Yesterday, a new proposal Apple submitted on Monday has been made public at the City of Cupertino web site (via iPhoneinCanada.ca). Four PDF documents weighing in at more than a hundred megabytes (Introduction, Site Plan & Landscaping, Floor Plans and Renderings) pitch the Spaceship building as “an integrated 21st century campus surrounded by green space”.

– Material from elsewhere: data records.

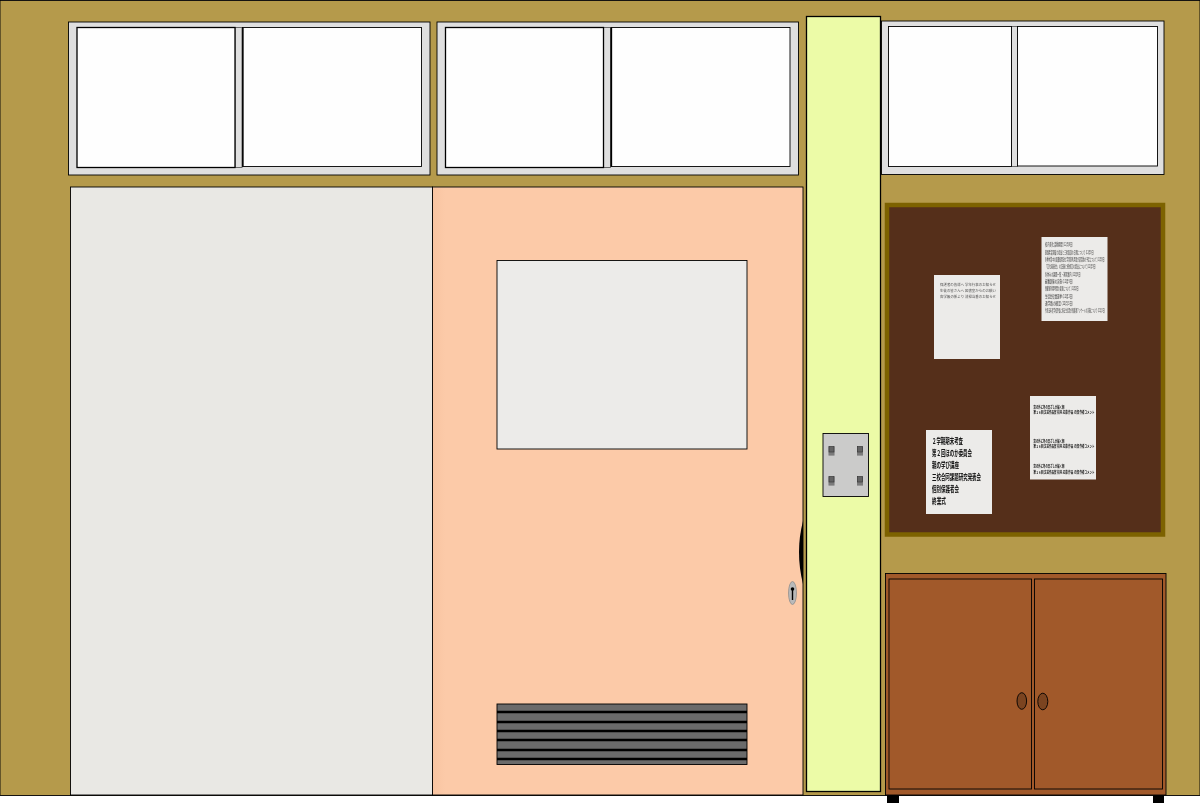
<!DOCTYPE html>
<html lang="ja">
<head>
<meta charset="utf-8">
<title>教室の廊下</title>
<style>
:root {
  --wall: #b59a4b;
  --frame: #dfdfdf;
  --glass: #fefefe;
  --panel: #e9e8e4;
  --door: #fccaa8;
  --paper: #ecebe9;
  --pillar: #ecfba7;
  --cork: #552f1a;
  --cork-frame: #7d6200;
  --wood: #a1592a;
  --knob: #7b4420;
  --plate: #cbcbca;
  --vent: #6b6b6b;
  --ink: #000;
}
html, body { margin: 0; background: #fff; overflow: hidden; }
svg { display: block; width: 1200px; height: 803px; }
.wall { fill: var(--wall); }
.frame { fill: var(--frame); }
.glass { fill: var(--glass); }
.panel { fill: var(--panel); }
.door { fill: var(--door); }
.paper { fill: var(--paper); }
.pillar { fill: var(--pillar); }
.wood { fill: var(--wood); }
.knob { fill: var(--knob); }
.plate { fill: var(--plate); }
.vent { fill: var(--vent); }
.ink { fill: var(--ink); }
.outline { stroke: var(--ink); stroke-width: .9; }
.bold { stroke: var(--ink); stroke-width: 1.3; }
text { font-family: "Noto Sans CJK JP", sans-serif; fill: #111; }
.schedule { font-size: 8px; font-weight: 700; }
.fine { font-size: 5px; font-weight: 500; fill: #333; }
.comment { font-size: 4px; font-weight: 700; }
.faint { font-size: 3px; font-weight: 500; fill: #444; }
</style>
</head>
<body>
<svg viewBox="0 0 1200 803" xmlns="http://www.w3.org/2000/svg">
  <defs>
    <linearGradient id="door-edge">
      <stop offset="0" stop-color="#f8c4a1"/>
      <stop offset="1" stop-color="#fccaa8"/>
    </linearGradient>
    <g id="wide-window">
      <rect class="frame outline" x="0.5" y="0.5" width="361.5" height="153"/>
      <rect class="frame outline" x="167" y="6" width="7" height="140" stroke-opacity=".6"/>
      <rect class="glass bold" x="9" y="6" width="158" height="140"/>
      <rect class="glass outline" x="174.5" y="6" width="179" height="139"/>
      <path d="M175 6V145" class="bold"/>
    </g>
    <g id="screw">
      <rect x="0" y="0" width="6" height="10" fill="#999"/>
      <rect x="0.5" y="0.5" width="5" height="5.5" fill="#777" stroke="#333" stroke-width=".6"/>
      <path d="M0 2H6M0 4H6M0 6H6M0 8H6" stroke="#333" stroke-width=".6"/>
    </g>
  </defs>

  <rect class="wall outline" x="0" y="0.5" width="1200" height="795"/>

  <g id="upper-windows">
    <use href="#wide-window" x="68" y="21.5"/>
    <use href="#wide-window" x="436.500" y="21.5"/>
    <rect class="frame outline" x="881.5" y="21" width="282.500" height="153.5"/>
    <rect class="frame outline" x="1011.5" y="26.5" width="6" height="140" stroke-opacity=".6"/>
    <rect class="glass outline" x="888.5" y="26.5" width="123" height="140"/>
    <rect class="glass outline" x="1017.5" y="26.5" width="140" height="139.5"/>
  </g>

  <rect id="fixed-panel" class="panel outline" x="70.5" y="187" width="362" height="608"/>

  <g id="sliding-door">
    <rect class="door outline" x="432.5" y="187" width="370.5" height="608"/>
    <rect x="433" y="188" width="12" height="606" fill="url(#door-edge)"/>
    <rect class="paper outline" x="497" y="260.5" width="250" height="188.5"/>
    <path id="handle" class="ink" d="M803 521Q795 552 803 584Z"/>
    <g id="lock">
      <ellipse cx="792.5" cy="593" rx="4" ry="11.5" fill="#b9b9b9" stroke="#888" stroke-width=".7"/>
      <circle class="ink" cx="792.5" cy="589" r="1.8"/>
      <rect class="ink" x="791.8" y="590" width="1.4" height="10"/>
    </g>
    <g id="vent">
      <rect class="vent outline" x="497" y="704" width="250" height="60.5"/>
      <path d="M497 712H747M497 722H747M497 731H747M497 740H747M497 750H747M497 759H747" stroke="#000" stroke-width="2.6"/>
    </g>
  </g>

  <g id="pillar">
    <rect class="pillar bold" x="806.5" y="16.5" width="74" height="775"/>
    <rect class="plate outline" x="823" y="433.5" width="45.5" height="63"/>
    <use href="#screw" x="828.5" y="446"/>
    <use href="#screw" x="857" y="446"/>
    <use href="#screw" x="828.5" y="476"/>
    <use href="#screw" x="857" y="476"/>
  </g>

  <g id="notice-board">
    <rect x="887" y="205" width="276" height="329.5" fill="var(--cork)" stroke="var(--cork-frame)" stroke-width="4.5"/>

    <g id="short-notice">
      <rect class="paper" x="934" y="275" width="66" height="84"/>
      <text class="faint" x="940" y="286" textLength="56" lengthAdjust="spacingAndGlyphs">保護者の皆様へ 学年行事のお知らせ</text>
      <text class="faint" x="940" y="292" textLength="56" lengthAdjust="spacingAndGlyphs">生徒の皆さんへ 図書室からのお願い</text>
      <text class="faint" x="940" y="298" textLength="56" lengthAdjust="spacingAndGlyphs">各学級の係より 清掃当番のお知らせ</text>
    </g>

    <g id="long-notice">
      <rect class="paper" x="1041.5" y="237" width="66" height="84"/>
      <text class="fine" x="1045" y="246" textLength="28" lengthAdjust="spacingAndGlyphs">校内美化活動期間 (12月8日)</text>
      <text class="fine" x="1045" y="253.5" textLength="49" lengthAdjust="spacingAndGlyphs">進路希望調査の提出と三者面談の日程について (12月9日)</text>
      <text class="fine" x="1045" y="261" textLength="60" lengthAdjust="spacingAndGlyphs">冬季休業中の図書館開放と学習室利用及び部活動の予定について (12月9日)</text>
      <text class="fine" x="1045" y="268" textLength="51" lengthAdjust="spacingAndGlyphs">「文化発表会」の記録と感想文の提出について (12月9日)</text>
      <text class="fine" x="1045" y="275.5" textLength="36" lengthAdjust="spacingAndGlyphs">冬休みの課題一覧・補習案内 (12月9日)</text>
      <text class="fine" x="1045" y="283" textLength="28" lengthAdjust="spacingAndGlyphs">避難訓練の実施 (12月9日)</text>
      <text class="fine" x="1045" y="290" textLength="34" lengthAdjust="spacingAndGlyphs">保健室利用時間の変更について (12月2日)</text>
      <text class="fine" x="1045" y="297.5" textLength="28" lengthAdjust="spacingAndGlyphs">生徒会役員選挙 (12月2日)</text>
      <text class="fine" x="1045" y="305" textLength="28" lengthAdjust="spacingAndGlyphs">通学路の確認 (12月3日)</text>
      <text class="fine" x="1045" y="312" textLength="60" lengthAdjust="spacingAndGlyphs">令和五年度学校評価に係る生徒及び保護者アンケートの実施について (12月3日)</text>
    </g>

    <g id="schedule-notice">
      <rect class="paper" x="926" y="430" width="66" height="84"/>
      <text class="schedule" x="932" y="444" textLength="31" lengthAdjust="spacingAndGlyphs">２学期期末考査</text>
      <text class="schedule" x="932" y="456" textLength="40" lengthAdjust="spacingAndGlyphs">第２回ほのか委員会</text>
      <text class="schedule" x="932" y="468" textLength="27" lengthAdjust="spacingAndGlyphs">親の学び講座</text>
      <text class="schedule" x="932" y="480" textLength="49" lengthAdjust="spacingAndGlyphs">三校合同課題研究発表会</text>
      <text class="schedule" x="932" y="492" textLength="27" lengthAdjust="spacingAndGlyphs">個別保護者会</text>
      <text class="schedule" x="932" y="504" textLength="14" lengthAdjust="spacingAndGlyphs">終業式</text>
    </g>

    <g id="comment-notice">
      <rect class="paper" x="1030" y="396" width="66" height="83.5"/>
      <g id="comment-entry">
        <text class="comment" x="1033.5" y="408.5" textLength="31" lengthAdjust="spacingAndGlyphs">窓の外に冬の日ざしが届く朝</text>
        <text class="comment" x="1033.5" y="414" textLength="61" lengthAdjust="spacingAndGlyphs">第１６回 文芸作品賞 校内 応募 作品 の部 作者コメント</text>
      </g>
      <use href="#comment-entry" y="34"/>
      <use href="#comment-entry" y="59.5"/>
    </g>
  </g>

  <g id="cabinet">
    <rect class="ink" x="887" y="795" width="12" height="8"/>
    <rect class="ink" x="1153" y="795" width="11" height="8"/>
    <rect class="wood outline" x="885.5" y="573.5" width="280.5" height="221.5"/>
    <rect class="wood outline" x="889" y="579" width="142.5" height="210"/>
    <rect class="wood outline" x="1034.5" y="579" width="128" height="210"/>
    <ellipse class="knob outline" cx="1021.8" cy="701" rx="4.8" ry="8.3"/>
    <ellipse class="knob outline" cx="1042.8" cy="701.5" rx="5" ry="8.3"/>
  </g>
</svg>
</body>
</html>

The company specifies its “distinctive and inspiring 21st century workplace” will “consist of 2.8 million square feet over four stories, and accommodate up to 13,000 employees”, respecting Apple’s security needs “in part through perimeter protection”. We can see how taking some paperwork to another department inside this monstrous super structure will be a lunch killer for some employees. The site is bounded by East Homestead Road on the north, properties adjacent to Tantau Avenue on the east, Interstate 280 on the south and Wolfe Road on the west. Apple doesn’t appear to have overlooked anything. Read on…
Pentagon ▪ August 16, 2011
John Martellaro at MacObserver got his protractor out and used those drawings that the City of Cupertino released this weekend to extrapolate the real size of Apple’s new HQ building. In a word, it is BIG.
Given that comforting sanity check, I measured the diameter of the Apple spaceship as 1615 ft, plus or minus a few ft., depending on where one places the ruler. That’s a radius of 807.5 ft.
The outside measurement on the plans is 760′ but the large outside shader structures could account for the additional size.
Interestingly, that is a bigger footprint than the world’s largest office building, the Pentagon, which at five stories tall, two basement levels and with a smaller courtyard, still has significantly more usable square footage.
Also (using our geometry skillz) plugging the 1615 ft diameter into a perfectly round circle, you get an outside circumference of just under a mile (5074 ft). That means taking some paperwork all the way to HR might be a lunch killer.